“The United States does the same thing: it makes decisions based on its condition on Earth.”
Mr. Chacon, who agreed with Mr.To me Hillman said border talks between the two countries on “stellar” teamwork are ongoing and will continue.
“We are reviewing our travel restrictions and any decision to reopen the borders will be guided by our public health experts,” Chakan said from Ottawa, echoing the Biden administration’s position.
“We take it very seriously. But I think we’re in a good position and the trajectory is very promising.”
United States Department of Homeland Security officials cited the expansion of the Delta variant of COVID-19 as an explanation for their decision – including Mexico – and promised to keep communication routes open.
The U.S. has been waiting for months for the opportunity to visit friends, family and vacation property in Canada, as well as members of Congress representing them.
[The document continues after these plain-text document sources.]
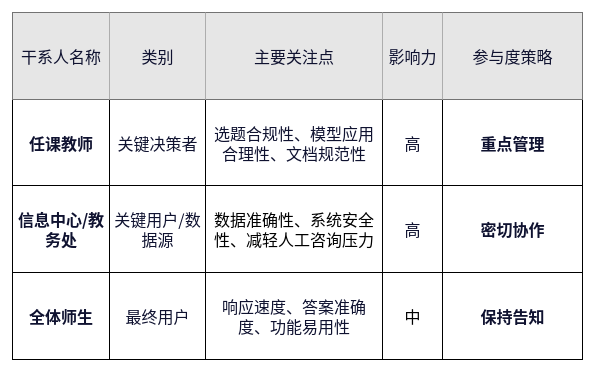
<!DOCTYPE html>
<html lang="zh-CN">
<head>
<meta charset="utf-8">
<title>干系人分析表</title>
<style>
:root {
  --page: #ffffff;
  --ink: #0f1230;
  --ink-plain: #000000;
  --header-fill: #e6e6e6;
  --header-line: #adadad;
  --header-edge: #737373;
  --line: #000000;
}
* { box-sizing: border-box; }
html, body { margin: 0; overflow: hidden; }
body {
  width: 595px;
  height: 372px;
  padding: 12px;
  background: var(--page);
  color: var(--ink);
  font: 16px/20px "Noto Sans CJK SC", "Noto Sans", sans-serif;
}
.stakeholders {
  width: 571px;
  height: 348px;
  table-layout: fixed;
  border-collapse: separate;
  border-spacing: 0;
}
.col-name { width: 98px; }
.col-type { width: 96px; }
.col-focus { width: 177px; }
.col-influence { width: 60px; }
.col-strategy { width: 140px; }
th, td {
  height: 87px;
  padding: 0;
  border: solid var(--line);
  border-width: 0 1px 1px 0;
  text-align: center;
  vertical-align: middle;
  white-space: nowrap;
}
th:first-child { border-left-width: 1px; }
thead th {
  height: 88px;
  border-top-width: 1px;
  border-color: var(--header-edge) var(--header-line) var(--header-edge) var(--header-edge);
  background: var(--header-fill);
  font-weight: 400;
}
thead th:last-child { border-right-color: var(--header-edge); }
tbody tr:first-child > * { height: 86px; }
tbody th, .strategy { font-weight: 700; }
.plain { color: var(--ink-plain); }
</style>
</head>
<body>
<table class="stakeholders">
  <colgroup>
    <col class="col-name"><col class="col-type"><col class="col-focus"><col class="col-influence"><col class="col-strategy">
  </colgroup>
  <thead>
    <tr>
      <th scope="col">干系人名称</th>
      <th scope="col">类别</th>
      <th scope="col">主要关注点</th>
      <th scope="col">影响力</th>
      <th scope="col">参与度策略</th>
    </tr>
  </thead>
  <tbody>
    <tr>
      <th scope="row">任课教师</th>
      <td>关键决策者</td>
      <td>选题合规性、模型应用<br>合理性、文档规范性</td>
      <td>高</td>
      <td class="strategy">重点管理</td>
    </tr>
    <tr>
      <th scope="row">信息中心/教<br>务处</th>
      <td>关键用户/数<br>据源</td>
      <td class="plain">数据准确性、系统安全<br>性、减轻人工咨询压力</td>
      <td>高</td>
      <td class="strategy">密切协作</td>
    </tr>
    <tr>
      <th scope="row">全体师生</th>
      <td>最终用户</td>
      <td>响应速度、答案准确<br>度、功能易用性</td>
      <td class="plain">中</td>
      <td class="strategy">保持告知</td>
    </tr>
  </tbody>
</table>
</body>
</html>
There is a clear difference for residents.
New York Republican Ellis Stephanic of the Republican Party denounced it earlier this week as “absolutely and undoubtedly unacceptable,” joining Chuck Schumer, the rising Senate majority leader, and a group of angry U.S. lawmakers who make up the entire main delegation to Congress.
Brian Higgins, a Democrat from New York who led the charge against sanctions, described himself as “angry” for calling himself an “incomprehensible” extension.
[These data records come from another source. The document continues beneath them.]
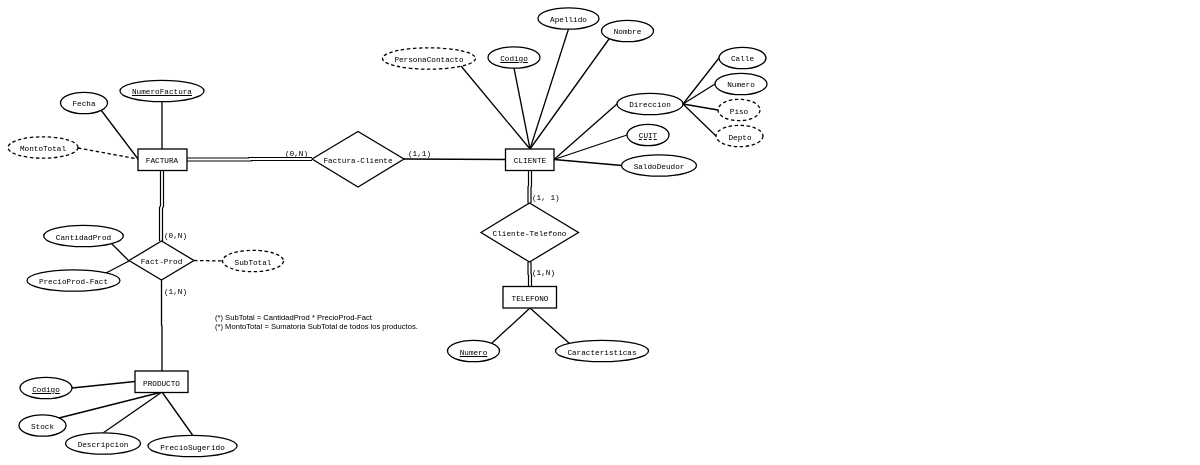
<!DOCTYPE html>
<html lang="es">
<head>
<meta charset="utf-8">
<title>Diagrama entidad-relación</title>
<style>
:root {
  --ink: #000;
  --paper: #fff;
}
* { box-sizing: border-box; }
body { margin: 0; background: var(--paper); overflow: hidden; }
.diagram {
  position: relative;
  width: 1200px;
  height: 465px;
  overflow: hidden;
  background: var(--paper);
  color: var(--ink);
  font: 7.7px/10px "Liberation Mono", monospace;
}
.shapes { position: absolute; inset: 0; display: block; }
.connectors, .nodes { stroke: var(--ink); stroke-width: 1.3; fill: none; }
.nodes { fill: var(--paper); }
.derived { stroke-dasharray: 3.5 2.5; }
.total-outer { stroke-width: 4.2; }
.total-inner { stroke: var(--paper); stroke-width: 1.8; }
.label, .cardinality {
  position: absolute;
  left: calc(var(--x) * 1px);
  top: calc(var(--y) * 1px);
  white-space: nowrap;
}
.label { transform: translate(-50%, -4px); }
.cardinality { transform: translateY(-5px); }
.key { text-decoration: underline; text-decoration-thickness: 0.8px; text-underline-offset: 1px; }
.alternate-key { text-decoration: underline dashed; text-decoration-thickness: 0.8px; text-underline-offset: 1px; }
.notes {
  position: absolute;
  left: 215px;
  top: 313px;
  font: 7.6px/9.4px "Liberation Sans", sans-serif;
  white-space: nowrap;
}
.notes p { margin: 0; }
</style>
</head>
<body>
<main class="diagram">
  <svg class="shapes" width="1200" height="465" viewBox="0 0 1200 465" aria-hidden="true">
    <defs>
      <g id="total-participation">
        <path d="M187 159.5L250 159.5L250 159L312 159"/>
        <path d="M162 170V206L161 208V241"/>
        <path d="M530 170V186L529.5 187V203"/>
        <path d="M529.5 262V274L530 275V287"/>
      </g>
    </defs>

    <g class="connectors">
      <g class="factura-links">
        <line class="derived" x1="78" y1="148" x2="138" y2="159"/>
        <line x1="101" y1="110" x2="138" y2="159"/>
        <line x1="162" y1="102" x2="162" y2="149"/>
      </g>
      <g class="cliente-links">
        <line x1="404" y1="159" x2="506" y2="159.5"/>
        <line x1="461" y1="66" x2="530" y2="149"/>
        <line x1="514" y1="68" x2="530" y2="149"/>
        <line x1="568.5" y1="29" x2="530" y2="149"/>
        <line x1="609" y1="39" x2="530" y2="149"/>
        <line x1="554" y1="159.5" x2="617" y2="104"/>
        <line x1="554" y1="159.5" x2="627" y2="135"/>
        <line x1="554" y1="159.5" x2="622" y2="165.5"/>
      </g>
      <g class="direccion-links">
        <line x1="683" y1="104" x2="719" y2="58"/>
        <line x1="683" y1="104" x2="715" y2="84"/>
        <line x1="683" y1="104" x2="718" y2="110"/>
        <line x1="683" y1="104" x2="716" y2="136"/>
      </g>
      <g class="fact-prod-links">
        <line x1="129" y1="261" x2="111" y2="243"/>
        <line x1="129" y1="261" x2="106" y2="273"/>
        <line class="derived" x1="194" y1="260.5" x2="223" y2="261"/>
        <path d="M161.5 280V325L162 326V371"/>
      </g>
      <g class="telefono-links">
        <line x1="530" y1="308" x2="492" y2="343"/>
        <line x1="530" y1="308" x2="569" y2="343"/>
      </g>
      <g class="producto-links">
        <line x1="135" y1="381.5" x2="72" y2="388"/>
        <line x1="162" y1="392" x2="59" y2="418"/>
        <line x1="162" y1="392" x2="103" y2="433"/>
        <line x1="162" y1="392" x2="192.5" y2="435"/>
      </g>
      <use class="total-outer" href="#total-participation"/>
      <use class="total-inner" href="#total-participation"/>
    </g>

    <g class="nodes">
      <g class="entities">
        <rect x="138" y="149" width="49" height="21.5"/>
        <rect x="505.5" y="149" width="48.5" height="21.5"/>
        <rect x="503" y="286.5" width="53.5" height="21.5"/>
        <rect x="135" y="371" width="53" height="21.5"/>
      </g>
      <g class="relationships">
        <polygon points="312,159 358,131.5 404,159 358,187"/>
        <polygon points="481,232.5 529.5,203 578.5,232.5 529.5,262"/>
        <polygon points="129,260.5 161.5,241 194,260.5 161.5,280"/>
      </g>
      <g class="attributes">
        <ellipse cx="84" cy="103" rx="23.5" ry="10.7"/>
        <ellipse cx="162" cy="91" rx="42" ry="10.7"/>
        <ellipse cx="514" cy="57.5" rx="26" ry="10.7"/>
        <ellipse cx="568.5" cy="18.5" rx="30.5" ry="10.7"/>
        <ellipse cx="627.5" cy="31" rx="26" ry="10.7"/>
        <ellipse cx="742.5" cy="58" rx="23.5" ry="10.7"/>
        <ellipse cx="741" cy="84" rx="26" ry="10.7"/>
        <ellipse cx="650" cy="104" rx="33" ry="10.7"/>
        <ellipse cx="648" cy="135" rx="21" ry="10.7"/>
        <ellipse cx="659" cy="165.5" rx="37.5" ry="10.7"/>
        <ellipse cx="83.5" cy="236" rx="39.8" ry="10.7"/>
        <ellipse cx="73.5" cy="280.5" rx="46.5" ry="10.7"/>
        <ellipse cx="473.5" cy="351" rx="26" ry="10.7"/>
        <ellipse cx="602" cy="351" rx="46.5" ry="10.7"/>
        <ellipse cx="46" cy="388" rx="26" ry="10.7"/>
        <ellipse cx="42.5" cy="425.5" rx="23.5" ry="10.7"/>
        <ellipse cx="103" cy="443.5" rx="37.5" ry="10.7"/>
        <ellipse cx="192.5" cy="446" rx="44.5" ry="10.7"/>
      </g>
      <g class="derived">
        <ellipse cx="43" cy="147.5" rx="35" ry="10.7"/>
        <ellipse cx="429" cy="58.5" rx="46.5" ry="10.7"/>
        <ellipse cx="739" cy="110" rx="21" ry="10.7"/>
        <ellipse cx="739.5" cy="136" rx="23.5" ry="10.7"/>
        <ellipse cx="253" cy="261" rx="30.5" ry="10.7"/>
      </g>
    </g>
  </svg>

  <section aria-label="Factura">
    <span class="label" style="--x:162;--y:160">FACTURA</span>
    <span class="label" style="--x:43;--y:148">MontoTotal</span>
    <span class="label" style="--x:84;--y:103">Fecha</span>
    <span class="label key" style="--x:162;--y:91">NumeroFactura</span>
  </section>

  <section aria-label="Factura-Cliente">
    <span class="label" style="--x:358;--y:159.5">Factura-Cliente</span>
    <span class="cardinality" style="--x:285;--y:154">(0,N)</span>
    <span class="cardinality" style="--x:408;--y:154">(1,1)</span>
  </section>

  <section aria-label="Cliente">
    <span class="label" style="--x:530;--y:160">CLIENTE</span>
    <span class="label" style="--x:429;--y:59">PersonaContacto</span>
    <span class="label key" style="--x:514;--y:57.5">Codigo</span>
    <span class="label" style="--x:568.5;--y:19">Apellido</span>
    <span class="label" style="--x:627.5;--y:31">Nombre</span>
    <span class="label" style="--x:650;--y:104">Direccion</span>
    <span class="label" style="--x:742.5;--y:58">Calle</span>
    <span class="label" style="--x:741;--y:84">Numero</span>
    <span class="label" style="--x:739;--y:110.5">Piso</span>
    <span class="label" style="--x:740;--y:136.5">Depto</span>
    <span class="label alternate-key" style="--x:648;--y:135">CUIT</span>
    <span class="label" style="--x:659;--y:166">SaldoDeudor</span>
  </section>

  <section aria-label="Cliente-Telefono">
    <span class="label" style="--x:529.5;--y:233">Cliente-Telefono</span>
    <span class="cardinality" style="--x:532;--y:197.5">(1, 1)</span>
    <span class="cardinality" style="--x:532;--y:272.5">(1,N)</span>
  </section>

  <section aria-label="Telefono">
    <span class="label" style="--x:530;--y:298">TELEFONO</span>
    <span class="label key" style="--x:473.5;--y:351.5">Numero</span>
    <span class="label" style="--x:602;--y:351.5">Caracteristicas</span>
  </section>

  <section aria-label="Fact-Prod">
    <span class="label" style="--x:161.5;--y:261">Fact-Prod</span>
    <span class="label" style="--x:83.5;--y:236.5">CantidadProd</span>
    <span class="label" style="--x:73.5;--y:281">PrecioProd-Fact</span>
    <span class="label" style="--x:253;--y:261.5">SubTotal</span>
    <span class="cardinality" style="--x:164;--y:235.5">(0,N)</span>
    <span class="cardinality" style="--x:164;--y:291.5">(1,N)</span>
  </section>

  <section aria-label="Producto">
    <span class="label" style="--x:161.5;--y:382.5">PRODUCTO</span>
    <span class="label key" style="--x:46;--y:388.5">Codigo</span>
    <span class="label" style="--x:42.5;--y:426">Stock</span>
    <span class="label" style="--x:103;--y:444">Descripcion</span>
    <span class="label" style="--x:192.5;--y:446.5">PrecioSugerido</span>
  </section>

  <aside class="notes">
    <p>(*) SubTotal = CantidadProd * PrecioProd-Fact</p>
    <p>(*) MontoTotal = Sumatoria SubTotal de todos los productos.</p>
  </aside>
</main>
</body>
</html>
Border situation experts may be linked to a reluctance to reopen the US-Mexico border, a step forward that could lead to political repercussions if travel from Canada is sculpted due to the ongoing refugee crisis there.
There is also the additional factor of whether the United States, where only 57% of Americans are eligible to be vaccinated against COVID-19, proves that vaccines require admission.
The White House has already made it clear that it does not support the need for proof of vaccination to enter the United States, which is known for its serious commitment to personal freedom.
John Adams, a Florida resident who owns a vacation property on Vancouver Island, has in recent weeks funded a campaign of border TV and internet advertising against the two governments to persuade them to ease sanctions.
His latest campaign-style offensive statement accused President Joe Biden of “holding Canadian citizens hostage”, along with popular images of blindfolded prisoners in Iran during the crisis since 1980.